Items from a dataset
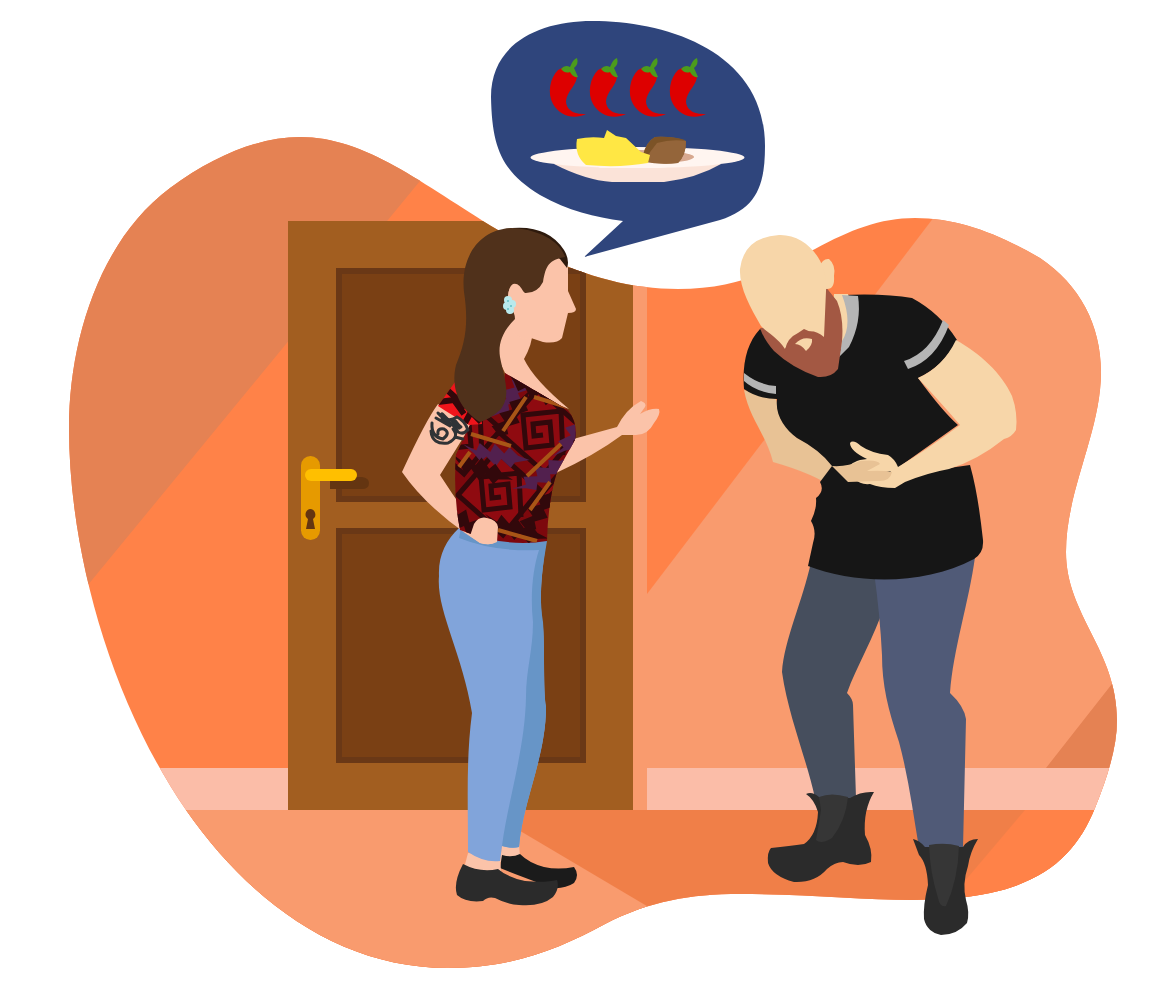
<!DOCTYPE html>
<html lang="en">
<head>
<meta charset="utf-8">
<title>Spicy dinner conversation</title>
<style>
:root {
  --wall: #ff8248; --wall-light: #f99b6e; --wall-dark: #e58253; --baseboard: #fbbda8; --floor: #f07f48;
  --door: #a25e20; --door-panel: #7a4014; --door-edge: #6a3816; --brass: #e69a00; --brass-light: #ffbf00;
  --bubble: #2f457c; --chili: #dd0000; --stem: #4b9c1c;
  --skin: #fbc3a9; --hair: #50311b; --jeans: #81a4da; --jeans-shade: #6795c7;
  --blouse: #8f0a10; --blouse-dark: #32080b; --blouse-purple: #52204e; --blouse-gold: #a85516;
  --man-skin: #f7d6a9; --man-skin-shade: #e8c295; --beard: #a35843; --shirt: #161616; --trim: #b5b5b5;
  --trouser: #505a77; --trouser-far: #464e5d; --boot: #2b2b2b;
}
html, body { margin: 0; background: #fff; overflow: hidden; }
.scene { display: block; width: 1165px; height: 987px; }
</style>
</head>
<body>
<svg class="scene" viewBox="0 0 1165 987" role="img" aria-label="A woman by a door asks a bald man holding his stomach about a very spicy meal">
  <defs>
    <clipPath id="room-outline">
      <path d="M300 137C366 137 422 184 498 230C560 270 620 289 678 289C740 289 780 266 815 249C850 230 880 218 915 218C960 218 1000 235 1040 258C1080 285 1101 325 1101 372C1101 432 1066 490 1066 552C1066 615 1117 650 1117 720C1117 748 1107 778 1095 808C1078 850 1050 880 990 893C920 908 840 894 740 894C690 894 650 901 605 924C560 948 515 968 448 968C340 968 250 902 186 810C110 700 69 550 69 428C69 340 100 240 170 188C215 155 260 137 300 137Z"/>
    </clipPath>
    <clipPath id="blouse-outline">
      <path id="blouse-shape" d="M505 373L568 410Q578 423 575 440L557 472Q548 500 547 541Q505 548 460 530Q453 495 456 455L470 425L500 410Z"/>
    </clipPath>
    <clipPath id="sleeve-outline">
      <path id="sleeve-shape" d="M455 382L438 406Q450 414 469 425L482 424L478 395Z"/>
    </clipPath>
    <g id="chili">
      <path fill="var(--chili)" d="M558 70C550 78 547 93 553 104C560 116 574 120 586 114C573 115 566 109 566 101C567 91 577 85 577 76Q574 66 564 67Z"/>
      <path fill="var(--stem)" d="M561 69Q565 64 570 67Q573 59 577 58Q579 64 574 68L578 77Q573 78 570 72Q565 74 561 69Z"/>
    </g>
    <g id="spiral-diamond">
      <path fill="var(--blouse)" d="M-41 2L-3 -42L41 -3L4 42Z"/>
      <path fill="none" stroke="var(--blouse-dark)" stroke-width="5" d="M-41 2L-3 -42L41 -3L4 42Z"/>
      <path fill="none" stroke="var(--blouse-dark)" stroke-width="5" d="M2 4L-7 5L-8 -7L9 -9L11 14L-15 17L-18 -16L20 -20L22 24"/>
    </g>
    <path id="zigzag" d="M-34 -4L-20 0L-18 -8L-6 -1L-3 -10L8 -2L12 -9L22 -2L34 0L20 5L17 11L6 4L2 12L-9 4L-14 10L-22 3Z"/>
  </defs>

  <g id="room" clip-path="url(#room-outline)">
    <rect width="1165" height="987" fill="var(--wall)"/>
    <polygon fill="var(--wall-dark)" points="0,80 503,80 92,580 0,690"/>
    <polygon fill="var(--wall-light)" points="647,594 947,200 1165,200 1165,810 647,810"/>
    <polygon fill="var(--wall-dark)" points="1046,768 1130,661 1130,768"/>
    <rect id="baseboard" x="100" y="768" width="1065" height="42" fill="var(--baseboard)"/>
    <rect y="810" width="1165" height="177" fill="var(--floor)"/>
    <polygon fill="var(--wall-light)" points="0,810 485,810 662,915 600,987 0,987"/>
    <polygon fill="var(--wall)" points="1025,810 1165,810 1165,987 875,987"/>
    <g id="door">
      <rect x="633" y="230" width="14" height="580" fill="var(--wall-light)"/>
      <rect x="288" y="221" width="345" height="589" fill="var(--door)"/>
      <g fill="var(--door-panel)" stroke="var(--door-edge)" stroke-width="6">
        <rect x="339" y="271" width="244" height="228"/>
        <rect x="339" y="531" width="244" height="229"/>
      </g>
      <path fill="#643511" d="M330 477H362Q369 478 369 483Q369 489 362 489H330Z"/>
      <rect x="301" y="456" width="19" height="84" rx="9.5" fill="var(--brass)"/>
      <rect x="305" y="469" width="52" height="12" rx="6" fill="var(--brass-light)"/>
      <path fill="#643511" d="M310 509A5.5 5.5 0 0 1 313 519L315 529H306L308 519A5.5 5.5 0 0 1 310 509Z"/>
    </g>
  </g>

  <g id="speech-bubble">
    <path fill="var(--bubble)" d="M592 21C540 21 491 43 491 97C492 150 503 172 540 195C568 211 595 217 623 221L584 257L720 220C757 208 765 185 765 146C765 52 668 21 592 21Z"/>
    <use href="#chili"/>
    <use href="#chili" x="40"/>
    <use href="#chili" x="80"/>
    <use href="#chili" x="120"/>
    <g id="plate">
      <path fill="#fbe3d8" d="M554 164Q585 180 612 182H664Q697 178 721 164Z"/>
      <ellipse cx="637.5" cy="157.500" rx="107" ry="10.500" fill="#fff5f0"/>
      <ellipse cx="638" cy="157" rx="56" ry="7" fill="#d7a88f"/>
      <path fill="#fff5f0" d="M576 154L690 164L660 168H600Z"/>
      <path fill="#94653a" d="M655 137Q672 136 686 141Q686 155 678 163Q660 165 645 162L643 155Q646 142 655 137Z"/>
      <path fill="#7c5327" d="M655 137Q672 136 685 140L678 144L673 152L660 150L643 156Q646 142 655 137Z"/>
      <path fill="#94653a" d="M657 143Q671 139 686 141Q686 155 678 163Q660 165 645 161Q650 151 657 143Z"/>
      <path fill="#ffe744" d="M577 139Q591 136 604 138L607 130L616 136L626 138L641 152L650 155L648 163Q620 168 586 165Q574 155 577 139Z"/>
    </g>
  </g>

  <g id="woman">
    <path id="far-arm" fill="var(--skin)" d="M566 441L617 427Q626 409 641 401Q647 403 645 407L640 414Q650 408 659 409Q661 414 654 423Q648 435 636 435L622 435Q595 455 556 473Z"/>
    <path id="far-ankle" fill="var(--skin)" d="M502 843H519L520 858L500 862Z"/>
    <path id="far-shoe" fill="#1b1b1b" d="M502 855Q512 858 520 854Q529 863 544 867Q558 870 574 867Q580 875 574 883Q565 889 552 888L515 874L500 868Z"/>
    <path id="near-ankle" fill="var(--skin)" d="M468 853L500 856L501 872H463Z"/>
    <path id="near-shoe" fill="var(--boot)" d="M463 864Q480 873 498 869Q507 877 525 881Q545 883 557 880Q560 888 553 897Q541 907 519 905Q506 904 495 898Q488 896 483 901Q466 903 457 895Q453 883 463 864Z"/>
    <path id="jeans" fill="var(--jeans)" d="M459 528C446 540 438 556 439 576C436 610 462 652 472 713C466 760 468 800 468 852Q484 863 500 861L502 846Q513 849 519 847C523 800 546 757 546 707C543 690 545 650 543 627C538 600 543 565 546 541Z"/>
    <path id="jeans-shade" fill="var(--jeans-shade)" d="M461 528Q475 542 495 541L547 541C543 565 538 592 543 622C545 650 543 685 546 707C546 757 523 800 519 847Q512 849 502 846C508 800 525 750 526 697C526 670 533 650 533 622C530 595 533 568 539 550Q494 552 459 538Z"/>
    <path id="neck-and-chest" fill="var(--skin)" d="M505 285L530 320Q537 336 524 359Q534 380 569 409Q535 397 505 373L494 350Z"/>
    <path id="near-arm" fill="var(--skin)" d="M438 404Q426 420 402 472Q424 504 465 533L480 543Q492 546 497 541L497 523Q489 515 480 520L474 524Q456 500 440 475L471 425Z"/>
    <g id="blouse" clip-path="url(#blouse-outline)">
      <rect x="450" y="370" width="130" height="180" fill="#7d080d"/>
      <use href="#spiral-diamond" x="541" y="431"/>
      <use href="#spiral-diamond" x="499" y="493"/>
      <use href="#spiral-diamond" x="460" y="432"/>
      <use href="#spiral-diamond" x="581" y="494"/>
      <g fill="var(--blouse-purple)">
        <use href="#zigzag" transform="translate(496 454) rotate(10)"/>
        <use href="#zigzag" transform="translate(543 474) rotate(-32)"/>
        <use href="#zigzag" transform="translate(511 395) rotate(-50)"/>
        <use href="#zigzag" transform="translate(575 431) rotate(-55)"/>
      </g>
      <g fill="var(--blouse-dark)">
        <use href="#zigzag" transform="translate(509 417) rotate(-52)"/>
        <use href="#zigzag" transform="translate(535 388) rotate(25)"/>
        <use href="#zigzag" transform="translate(481 468) rotate(20)"/>
        <use href="#zigzag" transform="translate(537 512) rotate(-52)"/>
        <use href="#zigzag" transform="translate(516 528) rotate(18)"/>
        <use href="#zigzag" transform="translate(462 519) rotate(40)"/>
      </g>
      <path fill="none" stroke="var(--blouse-gold)" stroke-width="4" d="M471 434L511 446M503 431L526 397M527 476L561 444M530 510L550 482M498 530L537 541M459 467L470 452M534 397L567 407"/>
    </g>
    <g id="sleeve" clip-path="url(#sleeve-outline)">
      <rect x="430" y="375" width="60" height="55" fill="#f0141b"/>
      <path fill="none" stroke="var(--blouse-dark)" stroke-width="6" d="M446 389L466 407M438 402L454 400L464 414M460 384L465 399L482 407M465 423L471 412L481 422"/>
    </g>
    <g id="tattoo" fill="none" stroke="#303336" stroke-width="3" stroke-linecap="round">
      <path d="M438 413Q447 424 457 417Q465 421 468 430M432 423Q431 437 443 439Q451 433 444 429Q437 428 438 434M442 419Q455 424 458 432Q464 435 467 430M431 431Q432 445 448 443Q460 437 453 429M436 418L450 426M451 420L461 427M455 437L463 439"/>
      <path stroke-width="5" d="M442 415L448 421M455 422L459 427"/>
    </g>
    <path id="fist" fill="var(--skin)" d="M474 524Q479 516 487 518Q497 520 498 527L497 542Q489 546 480 543L470 536Z"/>
    <path id="face" fill="var(--skin)" d="M508 284Q524 253 560 258Q567 261 568 268L568 291L576 309Q576 313 568 313L562 338Q557 344 543 342L531 338Q514 342 503 316Z"/>
    <path id="hair-back" fill="#2e1a0d" d="M512 228Q548 225 564 250Q570 260 567 268L560 259Z"/>
    <path id="hair" fill="var(--hair)" d="M512 228C546 230 562 246 565 257C549 260 546 265 543 282Q537 294 524 293Q519 282 513 284C507 288 508 299 510 306Q515 313 515 319C502 332 498 344 500 357C504 378 512 396 500 410Q490 419 480 422C461 410 450 390 456 365C465 343 469 325 464 292C460 255 481 229 512 228Z"/>
    <path id="ear" fill="var(--skin)" d="M515 284Q507 288 508 299L514 307L525 293Z"/>
    <g id="earring" fill="#b9e9ec">
      <circle cx="508" cy="300" r="4"/><circle cx="512" cy="304" r="4"/><circle cx="507" cy="306" r="4"/><circle cx="510" cy="310" r="4"/>
      <g fill="#63bfc6"><circle cx="508" cy="301" r="1"/><circle cx="511" cy="306" r="1"/><circle cx="508" cy="309" r="1"/></g>
    </g>
  </g>

  <g id="man">
    <path id="far-trouser" fill="var(--trouser-far)" d="M811 562C803 600 784 640 782 672C788 715 806 757 815 798H856L853 705Q853 699 847 693C856 667 874 638 885 604L882 570Z"/>
    <path id="far-boot" fill="var(--boot)" d="M806 794Q812 791 819 797L850 798Q861 791 874 792Q863 810 865 835Q873 849 871 862Q859 868 843 862Q835 862 827 869Q815 883 794 882Q772 876 768 863Q767 852 771 848Q790 846 804 844Q817 835 818 812Q814 799 806 794Z"/>
    <path id="far-boot-tongue" fill="#363636" d="M819 797Q831 792 848 797Q846 820 832 838Q821 845 816 840L821 810Z"/>
    <path id="near-trouser" fill="var(--trouser)" d="M874 572L975 557C969 602 953 650 950 693Q964 706 966 719L963 848H919C913 812 908 775 899 742C888 709 882 685 882 655Q880 615 874 572Z"/>
    <path id="near-boot" fill="var(--boot)" d="M913 839Q919 840 925 847H963Q968 839 978 839Q970 852 968 866Q962 884 966 900Q970 913 967 923Q957 935 941 935Q927 932 924 919Q923 905 928 885Q927 863 919 855Z"/>
    <path id="near-boot-tongue" fill="#363636" d="M929 845Q945 842 959 846Q958 880 946 906Q940 908 938 898Q930 873 929 845Z"/>
    <path id="far-forearm" fill="var(--man-skin-shade)" d="M744 390L776 399Q783 426 797 438Q818 448 831 464L850 469L895 475Q892 486 878 492Q852 499 835 489Q815 474 773 462C767 436 749 418 744 390Z"/>
    <path id="shirt" fill="var(--shirt)" d="M760 329C747 343 742 363 744 389Q758 399 777 399C775 416 785 429 797 438Q820 450 832 466L820 482Q825 491 816 498Q817 509 811 521Q817 531 813 543L808 566C855 584 923 586 974 559Q984 553 983 540C980 514 977 490 970 465L900 475L899 467L958 425Q943 412 918 378Q944 366 957 340Q940 313 912 298Q885 293 840 295L815 360Z"/>
    <path id="far-sleeve-trim" fill="var(--trim)" d="M744 373Q759 385 776 386L776 394Q756 392 744 381Z"/>
    <path id="near-sleeve-trim" fill="var(--trim)" d="M943 320L949 325Q936 360 908 369L904 361Q930 353 943 320Z"/>
    <path id="near-arm-skin" fill="var(--man-skin)" d="M956 340C979 353 1002 373 1012 396Q1018 413 1016 430Q1012 437 1004 439Q978 460 949 469Q927 473 905 482L895 488Q880 488 870 484Q860 485 855 479L873 476Q888 476 891 471Q870 476 850 470Q847 464 860 460L867 459Q850 451 850 443Q853 439 861 446Q871 453 888 455Q895 459 898 467Q925 451 960 425Q943 405 918 378Q943 367 956 340Z"/>
    <path id="finger-shade" fill="var(--man-skin-shade)" d="M832 466Q848 467 860 461Q878 459 880 464L867 471Q884 470 892 472Q890 482 877 481L848 482Z"/>
    <path id="neck" fill="var(--man-skin)" d="M834 294H848Q856 318 842 348L831 354Z"/>
    <path id="collar" fill="var(--trim)" d="M842 295L858 296Q862 322 849 347L839 357L842 341Q853 324 842 295Z"/>
    <path id="beard" fill="var(--beard)" d="M825 286L837 301Q844 318 842 341L838 369Q831 378 818 377Q792 368 774 351Q764 340 760 328L800 325Z"/>
    <path id="ear-man" fill="var(--man-skin)" d="M819 267Q823 258 829 259Q836 265 834 276Q835 289 827 289L820 288Z"/>
    <path id="head" fill="var(--man-skin)" d="M779 235C806 234 829 261 826 291L824 337Q815 329 805 332Q789 337 785 349C778 338 768 333 761 326C750 307 739 287 740 269Q744 237 779 235Z"/>
    <path id="moustache" fill="var(--beard)" d="M785 350Q787 338 798 333L804 329L820 336Q819 343 810 347L811 339Q802 337 795 344Z"/>
    <path id="mouth" fill="var(--man-skin)" d="M795 344Q802 336 812 339Q813 345 806 351Q801 344 795 344Z"/>
  </g>
</svg>
</body>
</html>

• WHAT THIS TASK INVOLVES
When a line above contains the string "scene", copy that line.

• EXERCISE OUTPUT
.scene { display: block; width: 1165px; height: 987px; }
<svg class="scene" viewBox="0 0 1165 987" role="img" aria-label="A woman by a door asks a bald man holding his stomach about a very spicy meal">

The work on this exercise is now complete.